During this season of Epiphany, we focus our attention on Jesus who told us to “come and see.” We note the worship and the gifts of the Magi. We pay attention to his baptism and the revealing that he is the Son, in whom the Father is well pleased. We note the abundance and generosity of his first miracle. We see how he teaches his disciples. We watch him as he heals the sick and focuses on those who are hurting and lost. We watch and we learn what it means to bring light to darkness.
Light to the world
As healthy churches, we continually focus on Jesus, who is the light of the world. But Jesus wants us to do more than acknowledge who he is. The one who calls us forward to “come and see,” also tells us we are to “go and tell.” We too are the light of the world, called to go out on his behalf and show and tell others how to live in the light.
You are the light of the world. A city built on a hill cannot be hid. People do not light a lamp and put it under the bushel basket; rather, they put it on the lampstand, and it gives light to all in the house. In the same way, let your light shine before others, so that they may see your good works and give glory to your Father in heaven. (Matthew 5:14-16 NRSVUE)
Epiphany is a season reminding us that as we focus on Jesus’ life and mission, we are not only able to see his glory, but to reflect it. In this way we make his glory known to others around us. Paul reminds us that we are “ambassadors for Christ.” We not only represent him, but because he is in us, we are being transformed by his light – his glory:
And all of us, with unveiled faces, seeing the glory of the Lord as though reflected in a mirror, are being transformed into the same image from one degree of glory to another, for this comes from the Lord, the Spirit. (2 Corinthians 3:18 NRSVUE)
Epiphany reminds us we are called to make his glory known to others. Allow me to quote from the Message translation, which says this so well:

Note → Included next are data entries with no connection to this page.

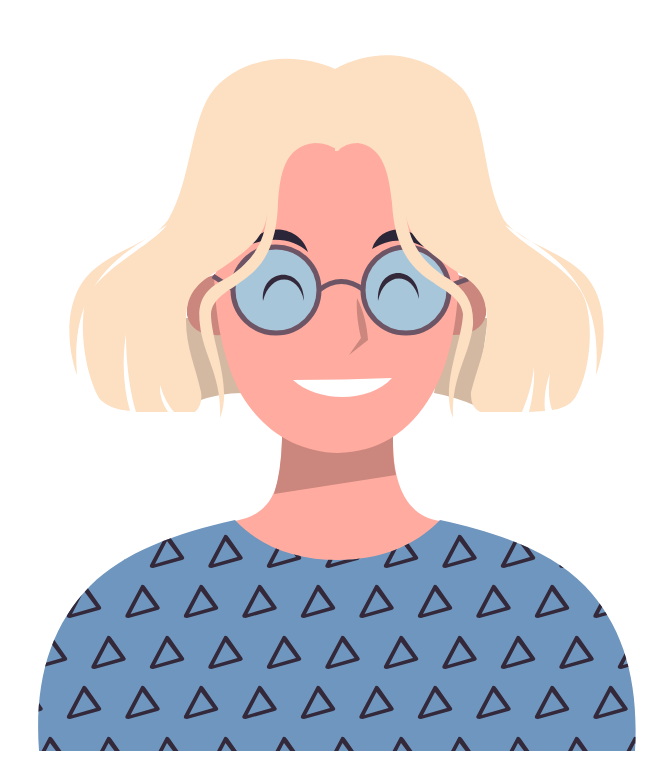
<!DOCTYPE html>
<html lang="en">
<head>
<meta charset="utf-8">
<title>Smiling woman portrait</title>
<style>
:root {
  --paper: #ffffff;
  --hair: #fddfc2;
  --hair-shade: #d3b8a2;
  --skin: #ffab9f;
  --skin-shade: #cb867d;
  --shirt: #6f96be;
  --ink: #33293a;
  --brow: #2b2638;
  --frame: #6e5566;
  --lens: #a8c6da;
}
html, body { margin: 0; background: var(--paper); overflow: hidden; }
.portrait { display: block; width: 652px; height: 770px; }
.hair { fill: var(--hair); }
.hair-shade { fill: var(--hair-shade); }
.skin { fill: var(--skin); }
.skin-shade { fill: var(--skin-shade); }
.shirt { fill: var(--shirt); }
.ink { fill: var(--ink); }
.brow { fill: var(--brow); }
.paper { fill: var(--paper); }
.rim { fill: none; stroke: var(--frame); stroke-width: 5; }
.lens { fill: var(--lens); }
</style>
</head>
<body>
<svg class="portrait" viewBox="0 0 652 770" role="img" aria-label="Smiling woman with blond hair, round glasses and a blue patterned top">
  <defs>
    <path id="triangle" fill-rule="evenodd" d="M-1-2Q1-3 3 0L17 20Q18 22 15 23L-14 31Q-18 31-17 28ZM0 4L-12 27L12 20Z"/>
    <g id="triangle-row">
      <use href="#triangle" x="-8.5"/>
      <use href="#triangle" x="50"/>
      <use href="#triangle" x="108.5"/>
      <use href="#triangle" x="167"/>
      <use href="#triangle" x="225.5"/>
      <use href="#triangle" x="284"/>
      <use href="#triangle" x="342.5"/>
      <use href="#triangle" x="401"/>
      <use href="#triangle" x="459.5"/>
      <use href="#triangle" x="518"/>
      <use href="#triangle" x="576.5"/>
      <use href="#triangle" x="635"/>
    </g>
    <path id="shirt-shape" d="M235 520C260 547 297 560 338 560C378 560 414 547 440 520C500 533 552 552 585 586C624 627 639 682 635 751H39C34 682 50 627 90 586C124 552 176 533 235 520Z"/>
    <clipPath id="shirt-clip"><use href="#shirt-shape"/></clipPath>
  </defs>

  <g id="back-hair" class="hair-shade">
    <path d="M183 318L225 318L242 393Q220 393 198 401Z"/>
    <path d="M488 318L448 318L434 393Q456 397 476 406Z"/>
  </g>

  <g id="neck">
    <path class="skin" d="M282 420V440C281 490 272 514 235 521C260 550 300 570 338 570C376 570 414 550 440 521C404 516 393 480 393 440V420Z"/>
    <path class="skin-shade" d="M282 420H393V446Q393 462 396 475L274 494Q281 472 282 440Z"/>
  </g>

  <g id="top">
    <use class="shirt" href="#shirt-shape"/>
    <g class="ink" clip-path="url(#shirt-clip)">
      <use href="#triangle-row" y="537"/>
      <use href="#triangle-row" x="-24.5" y="587"/>
      <use href="#triangle-row" y="638"/>
      <use href="#triangle-row" x="-24.5" y="688"/>
      <use href="#triangle-row" y="739"/>
    </g>
  </g>

  <g id="ears" class="skin-shade">
    <path d="M222 274C197 276 186 290 187 315Q192 337 222 335Z"/>
    <path d="M452 274C476 277 487 292 486 315Q481 335 452 335Z"/>
  </g>

  <path id="face" class="skin" d="M338 130C290 130 260 190 214 276C216 325 224 362 241 394C264 433 299 452 338 453C377 452 409 434 432 394C450 362 457 325 459 276C425 190 390 130 338 130Z"/>

  <g id="brows" class="brow">
    <path d="M252 244C260 223 300 224 308 252C295 240 275 236 252 244Z"/>
    <path d="M372 249C380 224 414 223 424 247C406 237 388 239 372 249Z"/>
  </g>

  <g id="glasses">
    <path class="rim" d="M213 276L236 291M440 289L468 279"/>
    <circle class="lens" cx="276" cy="290" r="43"/>
    <circle class="lens" cx="406" cy="290" r="43"/>
    <circle class="rim" cx="276" cy="290" r="43"/>
    <circle class="rim" cx="406" cy="290" r="43"/>
    <path class="rim" d="M319 290Q341 273 364 290"/>
  </g>

  <g id="eyes" class="ink">
    <path d="M263 301C260 268 304 264 304 301C298 272 270 273 263 301Z"/>
    <path d="M378 301C376 264 419 264 419 299C412 271 384 272 378 301Z"/>
  </g>

  <path id="nose" class="skin-shade" d="M357 298C364 312 367 326 368 340L349 355L361 338C358 325 356 311 357 298Z"/>
  <path id="smile" class="paper" d="M293 380Q343 380 392 378C370 403 318 403 293 380Z"/>

  <g id="front-hair" class="hair">
    <path id="hair-left" d="M335 69C296 52 246 55 215 88C190 117 192 180 168 220C153 242 114 250 91 272C64 298 66 344 77 375C73 324 84 280 135 246Q153 234 167 225C150 247 96 270 85 303C79 332 86 375 99 398Q108 409 130 411C123 386 122 360 126 334C126 365 130 392 136 412L168 412Q159 399 160 385Q165 402 174 412L195 412Q203 404 201 392C196 368 186 348 186 320C186 290 201 281 222 268Q246 252 257 239Q266 228 267 214C265 245 249 265 225 279C203 290 197 303 200 325C203 355 222 376 220 418C233 386 211 342 211 314C212 298 229 291 242 281C268 264 277 238 278 203C280 175 284 146 315 143Q329 143 338 151V69Z"/>
    <path id="hair-right" d="M335 69C375 47 423 50 462 88C487 117 482 180 504 220C519 242 559 250 582 272C609 298 607 344 596 375C600 324 589 280 538 246Q520 234 505 225C522 247 577 270 586 303C594 332 589 375 575 398Q568 408 552 410Q547 396 550 373Q543 393 545 411L529 412Q535 389 534 367C532 387 526 402 522 412H480Q470 407 471 392C477 368 487 348 487 320C487 290 472 281 451 268Q428 252 417 240Q407 228 406 214C409 245 425 265 449 279C466 290 474 303 473 325C470 355 451 376 453 418C440 386 462 342 463 314C461 298 445 291 431 281C404 264 394 238 392 203C389 175 384 147 358 143Q345 143 338 151H335Z"/>
  </g>
</svg>
</body>
</html>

Remember, our Message is not about ourselves; we’re proclaiming Jesus Christ, the Master. All we are is messengers, errand runners from Jesus for you. It started when God said, “Light up the darkness!” and our lives filled up with light as we saw and understood God in the face of Christ, all bright and beautiful. (2 Corinthians 4:5-6 MSG)
Epiphany is a season where we encounter Jesus. It’s a time we see him through new eyes that are enlightened by his presence. It is a season for us to immerse ourselves once more into his story and ask God to reveal things we hadn’t seen before – to ask God for epiphanies. As we immerse ourselves into his story, and as we are enlightened by what we see and learn, we then tell the story. Because here’s what happens, the more we tell the story, the more we get out of the story. The more we talk about Jesus, the more immersed in Jesus we are.
Epiphany reminds us that the message we share is not about us, it is about Jesus, the Master. We are messengers and mirrors of the light. When Jesus calls us the light of the world, it is because he is in us through the Spirit.
Let me end with a quote from Bobby Gross’ book:
We focus our gaze on Jesus in order to glimpse his glory, his transfigured beauty and power, his embodied grace and truth. And what we are given to see, we gladly speak of to our friends that they might share with us the light of Christ.
 Living the Christian Year, Bobby Gross, InterVarsity Press, 2009, p. 83
 Gross, p 24